■ EXERCISE DIRECTIONS ■
Looking at the data below, how many lines include the word "keys"? Respond with the number only.

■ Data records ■
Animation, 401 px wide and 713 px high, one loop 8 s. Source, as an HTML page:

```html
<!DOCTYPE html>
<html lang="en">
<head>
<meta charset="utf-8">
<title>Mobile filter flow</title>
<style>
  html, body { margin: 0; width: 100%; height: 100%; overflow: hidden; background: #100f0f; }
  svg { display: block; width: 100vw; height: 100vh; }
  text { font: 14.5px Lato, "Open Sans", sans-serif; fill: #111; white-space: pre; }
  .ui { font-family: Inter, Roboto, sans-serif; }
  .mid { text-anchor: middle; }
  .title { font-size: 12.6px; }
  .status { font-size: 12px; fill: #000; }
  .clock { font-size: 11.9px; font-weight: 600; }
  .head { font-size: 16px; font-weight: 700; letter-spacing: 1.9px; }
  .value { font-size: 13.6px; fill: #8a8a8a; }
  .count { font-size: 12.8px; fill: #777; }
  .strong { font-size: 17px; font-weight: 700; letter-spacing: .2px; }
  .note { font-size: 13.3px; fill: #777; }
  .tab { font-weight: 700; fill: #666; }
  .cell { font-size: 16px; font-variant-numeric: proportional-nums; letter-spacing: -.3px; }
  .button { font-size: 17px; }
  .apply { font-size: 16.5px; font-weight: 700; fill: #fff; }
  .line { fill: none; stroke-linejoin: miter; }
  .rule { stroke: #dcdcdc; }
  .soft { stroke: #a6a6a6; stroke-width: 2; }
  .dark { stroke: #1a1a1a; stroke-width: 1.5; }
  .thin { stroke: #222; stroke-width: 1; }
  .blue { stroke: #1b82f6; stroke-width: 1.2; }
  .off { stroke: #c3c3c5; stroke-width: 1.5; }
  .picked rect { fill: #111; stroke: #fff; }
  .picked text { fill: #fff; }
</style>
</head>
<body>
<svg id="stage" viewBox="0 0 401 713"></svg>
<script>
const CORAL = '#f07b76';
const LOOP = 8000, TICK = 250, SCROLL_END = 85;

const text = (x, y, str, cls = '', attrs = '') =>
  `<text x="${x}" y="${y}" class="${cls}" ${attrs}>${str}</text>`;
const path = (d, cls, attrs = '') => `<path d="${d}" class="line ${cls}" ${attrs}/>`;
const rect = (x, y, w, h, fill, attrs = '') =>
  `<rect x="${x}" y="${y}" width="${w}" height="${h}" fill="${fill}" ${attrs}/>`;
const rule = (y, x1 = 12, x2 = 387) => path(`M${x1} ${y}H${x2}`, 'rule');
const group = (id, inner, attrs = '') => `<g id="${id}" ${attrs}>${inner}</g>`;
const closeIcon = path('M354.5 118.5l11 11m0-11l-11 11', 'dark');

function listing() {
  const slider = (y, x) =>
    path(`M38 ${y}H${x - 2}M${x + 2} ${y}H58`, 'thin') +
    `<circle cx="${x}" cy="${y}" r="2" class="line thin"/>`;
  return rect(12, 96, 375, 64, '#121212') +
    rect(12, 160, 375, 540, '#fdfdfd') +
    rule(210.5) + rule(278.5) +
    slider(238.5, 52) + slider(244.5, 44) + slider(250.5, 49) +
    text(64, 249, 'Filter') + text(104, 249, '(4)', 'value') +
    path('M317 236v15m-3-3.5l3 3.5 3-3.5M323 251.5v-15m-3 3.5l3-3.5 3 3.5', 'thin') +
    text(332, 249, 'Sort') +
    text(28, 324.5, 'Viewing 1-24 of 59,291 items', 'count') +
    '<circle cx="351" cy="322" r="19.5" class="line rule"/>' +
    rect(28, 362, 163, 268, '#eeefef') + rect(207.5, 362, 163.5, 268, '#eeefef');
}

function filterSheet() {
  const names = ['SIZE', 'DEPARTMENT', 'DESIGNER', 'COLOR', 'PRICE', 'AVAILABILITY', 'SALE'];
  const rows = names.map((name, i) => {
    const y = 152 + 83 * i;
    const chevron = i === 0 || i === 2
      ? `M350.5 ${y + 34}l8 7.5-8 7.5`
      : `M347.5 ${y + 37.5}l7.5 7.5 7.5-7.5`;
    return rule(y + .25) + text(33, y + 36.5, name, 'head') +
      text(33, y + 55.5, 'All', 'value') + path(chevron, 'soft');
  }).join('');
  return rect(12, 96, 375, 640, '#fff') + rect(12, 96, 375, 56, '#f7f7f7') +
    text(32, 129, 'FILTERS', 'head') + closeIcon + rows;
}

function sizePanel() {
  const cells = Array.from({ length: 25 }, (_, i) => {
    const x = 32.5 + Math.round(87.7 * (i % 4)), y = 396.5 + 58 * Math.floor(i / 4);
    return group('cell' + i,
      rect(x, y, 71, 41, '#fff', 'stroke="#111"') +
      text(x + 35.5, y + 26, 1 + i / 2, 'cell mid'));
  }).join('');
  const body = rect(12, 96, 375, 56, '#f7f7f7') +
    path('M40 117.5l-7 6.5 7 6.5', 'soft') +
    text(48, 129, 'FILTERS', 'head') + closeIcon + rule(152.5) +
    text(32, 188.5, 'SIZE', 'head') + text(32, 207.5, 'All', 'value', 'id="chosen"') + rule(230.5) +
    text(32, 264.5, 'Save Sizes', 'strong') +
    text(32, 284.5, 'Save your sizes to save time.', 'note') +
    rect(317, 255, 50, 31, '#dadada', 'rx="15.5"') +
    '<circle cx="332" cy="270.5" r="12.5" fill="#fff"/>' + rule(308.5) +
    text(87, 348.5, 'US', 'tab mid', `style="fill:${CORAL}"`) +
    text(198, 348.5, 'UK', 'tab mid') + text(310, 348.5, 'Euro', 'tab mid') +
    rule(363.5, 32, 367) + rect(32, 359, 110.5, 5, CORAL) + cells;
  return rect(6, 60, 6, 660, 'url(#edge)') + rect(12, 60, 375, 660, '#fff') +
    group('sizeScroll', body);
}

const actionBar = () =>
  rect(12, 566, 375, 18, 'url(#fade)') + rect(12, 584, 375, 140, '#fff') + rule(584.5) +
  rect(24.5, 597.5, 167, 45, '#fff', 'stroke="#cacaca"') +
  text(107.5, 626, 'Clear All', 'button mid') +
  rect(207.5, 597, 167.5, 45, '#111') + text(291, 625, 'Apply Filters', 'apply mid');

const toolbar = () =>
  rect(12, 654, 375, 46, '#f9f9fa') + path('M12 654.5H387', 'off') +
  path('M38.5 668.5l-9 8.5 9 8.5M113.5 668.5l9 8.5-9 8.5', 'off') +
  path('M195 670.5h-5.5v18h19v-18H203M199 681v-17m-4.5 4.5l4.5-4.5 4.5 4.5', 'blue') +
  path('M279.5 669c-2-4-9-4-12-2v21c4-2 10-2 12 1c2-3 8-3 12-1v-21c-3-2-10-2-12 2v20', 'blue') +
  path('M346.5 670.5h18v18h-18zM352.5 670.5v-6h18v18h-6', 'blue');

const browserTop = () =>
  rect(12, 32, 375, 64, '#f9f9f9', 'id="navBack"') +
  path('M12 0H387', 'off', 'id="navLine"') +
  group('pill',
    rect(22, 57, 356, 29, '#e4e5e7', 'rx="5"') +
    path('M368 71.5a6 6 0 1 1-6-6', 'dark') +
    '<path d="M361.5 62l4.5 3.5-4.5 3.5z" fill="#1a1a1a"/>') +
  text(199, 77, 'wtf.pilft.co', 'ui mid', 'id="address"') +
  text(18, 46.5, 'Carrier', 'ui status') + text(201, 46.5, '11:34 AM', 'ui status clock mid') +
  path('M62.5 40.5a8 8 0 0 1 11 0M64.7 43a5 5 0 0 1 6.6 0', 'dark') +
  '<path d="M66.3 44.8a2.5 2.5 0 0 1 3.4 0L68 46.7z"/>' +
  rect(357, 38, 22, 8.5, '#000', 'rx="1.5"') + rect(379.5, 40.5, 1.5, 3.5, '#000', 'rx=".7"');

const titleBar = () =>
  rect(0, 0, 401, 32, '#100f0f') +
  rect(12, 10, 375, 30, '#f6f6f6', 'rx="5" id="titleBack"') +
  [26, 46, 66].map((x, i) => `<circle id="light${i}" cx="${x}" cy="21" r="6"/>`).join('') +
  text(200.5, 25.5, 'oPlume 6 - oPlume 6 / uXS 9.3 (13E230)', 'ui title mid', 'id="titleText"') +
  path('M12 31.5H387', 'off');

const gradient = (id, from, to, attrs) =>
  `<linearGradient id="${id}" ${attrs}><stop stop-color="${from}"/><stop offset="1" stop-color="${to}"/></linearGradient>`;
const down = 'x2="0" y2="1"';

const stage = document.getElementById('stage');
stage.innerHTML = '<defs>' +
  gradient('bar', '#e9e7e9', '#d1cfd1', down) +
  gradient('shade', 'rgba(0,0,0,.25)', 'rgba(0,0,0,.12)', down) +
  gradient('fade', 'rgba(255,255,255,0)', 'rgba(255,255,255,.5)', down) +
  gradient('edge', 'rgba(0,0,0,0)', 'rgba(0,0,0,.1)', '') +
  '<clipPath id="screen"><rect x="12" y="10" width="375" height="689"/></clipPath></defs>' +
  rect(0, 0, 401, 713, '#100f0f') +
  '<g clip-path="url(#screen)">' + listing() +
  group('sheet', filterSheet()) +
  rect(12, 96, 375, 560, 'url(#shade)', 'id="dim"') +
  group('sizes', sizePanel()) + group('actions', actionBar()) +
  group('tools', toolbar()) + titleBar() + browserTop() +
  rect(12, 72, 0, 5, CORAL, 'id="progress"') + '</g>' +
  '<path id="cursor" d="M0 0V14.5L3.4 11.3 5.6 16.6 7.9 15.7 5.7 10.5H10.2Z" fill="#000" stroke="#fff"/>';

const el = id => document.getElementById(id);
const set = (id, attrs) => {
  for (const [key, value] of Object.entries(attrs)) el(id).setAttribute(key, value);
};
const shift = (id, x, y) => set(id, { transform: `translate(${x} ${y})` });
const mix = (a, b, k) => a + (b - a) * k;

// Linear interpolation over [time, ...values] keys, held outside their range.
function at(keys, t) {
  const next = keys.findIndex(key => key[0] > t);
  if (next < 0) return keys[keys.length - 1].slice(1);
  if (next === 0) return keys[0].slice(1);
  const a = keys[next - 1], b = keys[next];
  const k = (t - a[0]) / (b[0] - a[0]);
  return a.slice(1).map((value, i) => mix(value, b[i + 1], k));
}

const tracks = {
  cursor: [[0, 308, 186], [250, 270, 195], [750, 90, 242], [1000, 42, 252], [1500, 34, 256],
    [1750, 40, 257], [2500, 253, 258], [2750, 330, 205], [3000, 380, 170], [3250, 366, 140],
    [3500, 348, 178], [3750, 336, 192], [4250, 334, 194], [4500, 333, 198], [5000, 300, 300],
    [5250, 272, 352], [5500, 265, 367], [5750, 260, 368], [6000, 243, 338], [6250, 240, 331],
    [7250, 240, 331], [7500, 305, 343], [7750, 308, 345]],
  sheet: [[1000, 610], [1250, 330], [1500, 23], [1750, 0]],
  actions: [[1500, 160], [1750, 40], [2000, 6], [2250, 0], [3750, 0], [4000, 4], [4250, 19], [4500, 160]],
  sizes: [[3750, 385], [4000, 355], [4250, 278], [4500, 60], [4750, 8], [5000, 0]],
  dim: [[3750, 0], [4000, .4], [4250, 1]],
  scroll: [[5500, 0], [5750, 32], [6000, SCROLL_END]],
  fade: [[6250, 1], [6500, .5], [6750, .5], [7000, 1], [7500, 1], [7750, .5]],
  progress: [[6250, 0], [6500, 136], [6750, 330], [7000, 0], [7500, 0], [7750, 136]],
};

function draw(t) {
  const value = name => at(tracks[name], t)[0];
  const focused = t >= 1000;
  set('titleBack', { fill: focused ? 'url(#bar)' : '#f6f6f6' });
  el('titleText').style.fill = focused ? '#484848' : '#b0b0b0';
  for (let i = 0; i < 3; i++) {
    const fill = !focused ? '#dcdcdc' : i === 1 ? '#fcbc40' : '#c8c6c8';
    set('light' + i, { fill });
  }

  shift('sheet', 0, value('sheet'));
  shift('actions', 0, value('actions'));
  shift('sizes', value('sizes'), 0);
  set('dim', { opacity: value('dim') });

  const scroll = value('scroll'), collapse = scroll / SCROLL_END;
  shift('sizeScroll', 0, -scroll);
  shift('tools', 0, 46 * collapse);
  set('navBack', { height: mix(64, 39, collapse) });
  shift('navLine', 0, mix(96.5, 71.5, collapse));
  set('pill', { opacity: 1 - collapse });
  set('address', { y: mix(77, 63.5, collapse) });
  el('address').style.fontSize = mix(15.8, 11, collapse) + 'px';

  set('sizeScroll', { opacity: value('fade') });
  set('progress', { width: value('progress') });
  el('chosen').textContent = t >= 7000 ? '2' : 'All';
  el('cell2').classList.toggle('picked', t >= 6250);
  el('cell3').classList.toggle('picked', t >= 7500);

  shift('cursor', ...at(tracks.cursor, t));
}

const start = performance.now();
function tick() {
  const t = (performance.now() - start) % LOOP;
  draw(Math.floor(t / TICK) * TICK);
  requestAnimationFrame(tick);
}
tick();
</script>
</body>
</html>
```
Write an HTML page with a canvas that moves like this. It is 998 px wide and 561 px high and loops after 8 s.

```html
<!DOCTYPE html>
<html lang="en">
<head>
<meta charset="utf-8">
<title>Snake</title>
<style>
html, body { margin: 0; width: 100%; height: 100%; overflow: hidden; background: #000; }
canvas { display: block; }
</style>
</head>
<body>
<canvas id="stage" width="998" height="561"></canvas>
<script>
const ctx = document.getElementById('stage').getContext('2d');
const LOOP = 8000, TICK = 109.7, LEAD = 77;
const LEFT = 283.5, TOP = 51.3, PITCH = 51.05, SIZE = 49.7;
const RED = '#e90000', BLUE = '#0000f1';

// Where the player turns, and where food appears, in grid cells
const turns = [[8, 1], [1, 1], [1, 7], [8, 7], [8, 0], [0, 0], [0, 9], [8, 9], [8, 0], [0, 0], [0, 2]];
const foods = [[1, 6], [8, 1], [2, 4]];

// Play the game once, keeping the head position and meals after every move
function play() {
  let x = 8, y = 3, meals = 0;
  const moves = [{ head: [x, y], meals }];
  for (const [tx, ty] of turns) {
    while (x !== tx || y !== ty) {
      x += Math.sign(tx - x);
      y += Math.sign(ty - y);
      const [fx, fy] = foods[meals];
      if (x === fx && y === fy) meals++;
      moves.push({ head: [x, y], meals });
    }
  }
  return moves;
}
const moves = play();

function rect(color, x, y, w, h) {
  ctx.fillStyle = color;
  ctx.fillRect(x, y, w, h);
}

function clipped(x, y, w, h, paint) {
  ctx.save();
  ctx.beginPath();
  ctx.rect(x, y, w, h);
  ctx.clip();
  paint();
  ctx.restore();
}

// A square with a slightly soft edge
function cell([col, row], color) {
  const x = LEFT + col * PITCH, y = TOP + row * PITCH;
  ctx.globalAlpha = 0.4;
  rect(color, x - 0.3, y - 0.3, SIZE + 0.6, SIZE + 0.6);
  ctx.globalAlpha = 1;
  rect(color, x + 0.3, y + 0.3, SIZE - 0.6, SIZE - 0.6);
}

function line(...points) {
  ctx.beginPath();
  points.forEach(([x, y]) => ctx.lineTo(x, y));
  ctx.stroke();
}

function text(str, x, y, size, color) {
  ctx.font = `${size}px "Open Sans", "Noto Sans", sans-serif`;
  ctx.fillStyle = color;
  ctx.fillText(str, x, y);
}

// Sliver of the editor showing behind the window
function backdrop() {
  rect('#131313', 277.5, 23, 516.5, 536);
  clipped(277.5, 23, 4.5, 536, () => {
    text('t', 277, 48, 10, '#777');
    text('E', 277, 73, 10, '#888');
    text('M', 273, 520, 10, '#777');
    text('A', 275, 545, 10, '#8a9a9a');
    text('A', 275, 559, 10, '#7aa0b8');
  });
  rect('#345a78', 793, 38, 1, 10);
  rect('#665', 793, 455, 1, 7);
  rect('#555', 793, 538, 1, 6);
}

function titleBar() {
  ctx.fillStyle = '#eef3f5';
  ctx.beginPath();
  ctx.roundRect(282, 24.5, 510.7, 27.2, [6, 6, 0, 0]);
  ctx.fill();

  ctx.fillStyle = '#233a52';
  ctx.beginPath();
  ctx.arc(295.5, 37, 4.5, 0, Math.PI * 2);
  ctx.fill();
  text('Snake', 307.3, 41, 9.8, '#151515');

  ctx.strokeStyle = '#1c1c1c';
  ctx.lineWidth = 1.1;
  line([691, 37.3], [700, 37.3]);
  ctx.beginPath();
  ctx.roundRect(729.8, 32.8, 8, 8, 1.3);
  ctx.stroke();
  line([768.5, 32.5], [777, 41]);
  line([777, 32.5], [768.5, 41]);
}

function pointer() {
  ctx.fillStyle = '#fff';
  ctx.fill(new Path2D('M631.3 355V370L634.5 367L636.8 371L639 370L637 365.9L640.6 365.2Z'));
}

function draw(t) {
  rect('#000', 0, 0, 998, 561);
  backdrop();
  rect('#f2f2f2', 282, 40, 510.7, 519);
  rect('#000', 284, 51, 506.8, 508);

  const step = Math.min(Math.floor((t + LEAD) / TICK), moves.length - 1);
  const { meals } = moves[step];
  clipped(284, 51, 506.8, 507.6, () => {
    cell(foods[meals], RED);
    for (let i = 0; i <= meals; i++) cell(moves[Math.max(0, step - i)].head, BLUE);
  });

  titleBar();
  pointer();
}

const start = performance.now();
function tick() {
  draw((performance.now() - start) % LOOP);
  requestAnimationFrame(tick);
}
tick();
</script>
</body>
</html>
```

■ SOLUTION TO THIS EXERCISE ■
6